== Segment start ==

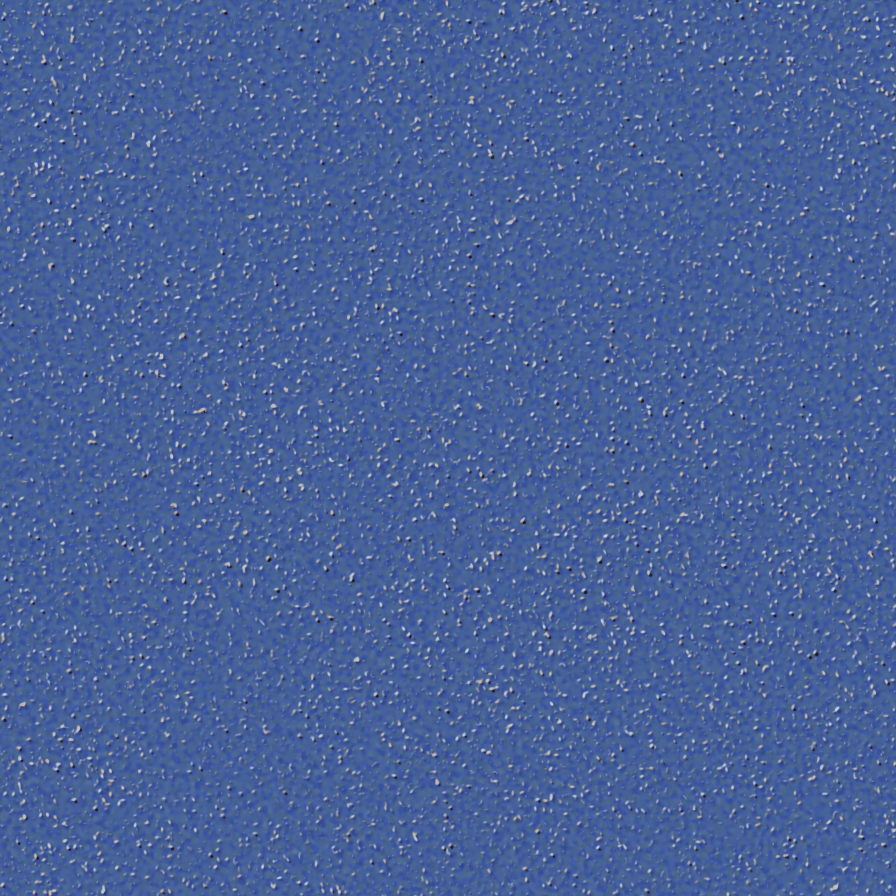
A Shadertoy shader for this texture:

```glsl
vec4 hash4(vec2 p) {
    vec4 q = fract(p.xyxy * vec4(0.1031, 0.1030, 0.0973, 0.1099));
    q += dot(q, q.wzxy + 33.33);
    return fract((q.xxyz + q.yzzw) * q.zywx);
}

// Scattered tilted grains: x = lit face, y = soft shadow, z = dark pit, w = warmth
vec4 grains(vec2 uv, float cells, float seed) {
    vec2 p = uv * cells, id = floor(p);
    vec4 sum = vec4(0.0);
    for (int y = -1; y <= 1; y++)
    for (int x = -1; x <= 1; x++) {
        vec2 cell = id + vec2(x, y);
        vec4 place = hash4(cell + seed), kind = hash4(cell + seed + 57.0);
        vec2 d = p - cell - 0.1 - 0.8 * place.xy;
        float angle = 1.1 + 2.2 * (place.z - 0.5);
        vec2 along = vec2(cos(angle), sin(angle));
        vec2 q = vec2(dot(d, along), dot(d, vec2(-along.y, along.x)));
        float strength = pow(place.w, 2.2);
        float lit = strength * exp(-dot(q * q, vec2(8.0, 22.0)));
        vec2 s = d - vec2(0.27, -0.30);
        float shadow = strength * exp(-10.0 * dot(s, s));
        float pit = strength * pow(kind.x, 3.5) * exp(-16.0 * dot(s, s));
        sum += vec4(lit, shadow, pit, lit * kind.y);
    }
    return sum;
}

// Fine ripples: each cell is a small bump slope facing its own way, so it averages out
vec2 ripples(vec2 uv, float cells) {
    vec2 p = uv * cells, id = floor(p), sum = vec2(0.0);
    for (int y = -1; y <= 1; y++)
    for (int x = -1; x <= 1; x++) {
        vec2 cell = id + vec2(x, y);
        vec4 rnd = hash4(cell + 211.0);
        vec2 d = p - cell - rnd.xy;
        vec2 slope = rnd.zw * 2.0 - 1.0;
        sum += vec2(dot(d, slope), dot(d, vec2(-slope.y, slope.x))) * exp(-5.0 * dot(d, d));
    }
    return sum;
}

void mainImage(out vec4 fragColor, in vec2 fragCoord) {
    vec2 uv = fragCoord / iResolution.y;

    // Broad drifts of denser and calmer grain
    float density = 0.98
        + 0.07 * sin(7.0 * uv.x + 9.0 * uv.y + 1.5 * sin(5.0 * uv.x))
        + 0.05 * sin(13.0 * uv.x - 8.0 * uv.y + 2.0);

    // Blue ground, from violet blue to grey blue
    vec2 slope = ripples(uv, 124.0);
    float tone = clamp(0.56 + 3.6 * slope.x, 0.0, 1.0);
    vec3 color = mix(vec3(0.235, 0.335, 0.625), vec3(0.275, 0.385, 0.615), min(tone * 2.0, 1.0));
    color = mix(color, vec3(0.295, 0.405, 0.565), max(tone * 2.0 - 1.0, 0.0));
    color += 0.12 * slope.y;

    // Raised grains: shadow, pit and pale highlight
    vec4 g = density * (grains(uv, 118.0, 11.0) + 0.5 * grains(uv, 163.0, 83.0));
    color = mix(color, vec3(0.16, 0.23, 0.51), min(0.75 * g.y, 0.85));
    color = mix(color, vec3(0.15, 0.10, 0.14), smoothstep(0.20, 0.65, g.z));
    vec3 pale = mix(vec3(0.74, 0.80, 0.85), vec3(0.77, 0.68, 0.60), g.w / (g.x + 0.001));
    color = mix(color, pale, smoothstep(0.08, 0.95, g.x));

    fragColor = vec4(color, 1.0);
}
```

== Segment end ==

(EXERCISE) If a record above holds a picture, leave the picture out and write out everything else exactly.

(WRITTEN SOLUTION)
A Shadertoy shader for this texture:

```glsl
vec4 hash4(vec2 p) {
    vec4 q = fract(p.xyxy * vec4(0.1031, 0.1030, 0.0973, 0.1099));
    q += dot(q, q.wzxy + 33.33);
    return fract((q.xxyz + q.yzzw) * q.zywx);
}

// Scattered tilted grains: x = lit face, y = soft shadow, z = dark pit, w = warmth
vec4 grains(vec2 uv, float cells, float seed) {
    vec2 p = uv * cells, id = floor(p);
    vec4 sum = vec4(0.0);
    for (int y = -1; y <= 1; y++)
    for (int x = -1; x <= 1; x++) {
        vec2 cell = id + vec2(x, y);
        vec4 place = hash4(cell + seed), kind = hash4(cell + seed + 57.0);
        vec2 d = p - cell - 0.1 - 0.8 * place.xy;
        float angle = 1.1 + 2.2 * (place.z - 0.5);
        vec2 along = vec2(cos(angle), sin(angle));
        vec2 q = vec2(dot(d, along), dot(d, vec2(-along.y, along.x)));
        float strength = pow(place.w, 2.2);
        float lit = strength * exp(-dot(q * q, vec2(8.0, 22.0)));
        vec2 s = d - vec2(0.27, -0.30);
        float shadow = strength * exp(-10.0 * dot(s, s));
        float pit = strength * pow(kind.x, 3.5) * exp(-16.0 * dot(s, s));
        sum += vec4(lit, shadow, pit, lit * kind.y);
    }
    return sum;
}

// Fine ripples: each cell is a small bump slope facing its own way, so it averages out
vec2 ripples(vec2 uv, float cells) {
    vec2 p = uv * cells, id = floor(p), sum = vec2(0.0);
    for (int y = -1; y <= 1; y++)
    for (int x = -1; x <= 1; x++) {
        vec2 cell = id + vec2(x, y);
        vec4 rnd = hash4(cell + 211.0);
        vec2 d = p - cell - rnd.xy;
        vec2 slope = rnd.zw * 2.0 - 1.0;
        sum += vec2(dot(d, slope), dot(d, vec2(-slope.y, slope.x))) * exp(-5.0 * dot(d, d));
    }
    return sum;
}

void mainImage(out vec4 fragColor, in vec2 fragCoord) {
    vec2 uv = fragCoord / iResolution.y;

    // Broad drifts of denser and calmer grain
    float density = 0.98
        + 0.07 * sin(7.0 * uv.x + 9.0 * uv.y + 1.5 * sin(5.0 * uv.x))
        + 0.05 * sin(13.0 * uv.x - 8.0 * uv.y + 2.0);

    // Blue ground, from violet blue to grey blue
    vec2 slope = ripples(uv, 124.0);
    float tone = clamp(0.56 + 3.6 * slope.x, 0.0, 1.0);
    vec3 color = mix(vec3(0.235, 0.335, 0.625), vec3(0.275, 0.385, 0.615), min(tone * 2.0, 1.0));
    color = mix(color, vec3(0.295, 0.405, 0.565), max(tone * 2.0 - 1.0, 0.0));
    color += 0.12 * slope.y;

    // Raised grains: shadow, pit and pale highlight
    vec4 g = density * (grains(uv, 118.0, 11.0) + 0.5 * grains(uv, 163.0, 83.0));
    color = mix(color, vec3(0.16, 0.23, 0.51), min(0.75 * g.y, 0.85));
    color = mix(color, vec3(0.15, 0.10, 0.14), smoothstep(0.20, 0.65, g.z));
    vec3 pale = mix(vec3(0.74, 0.80, 0.85), vec3(0.77, 0.68, 0.60), g.w / (g.x + 0.001));
    color = mix(color, pale, smoothstep(0.08, 0.95, g.x));

    fragColor = vec4(color, 1.0);
}
```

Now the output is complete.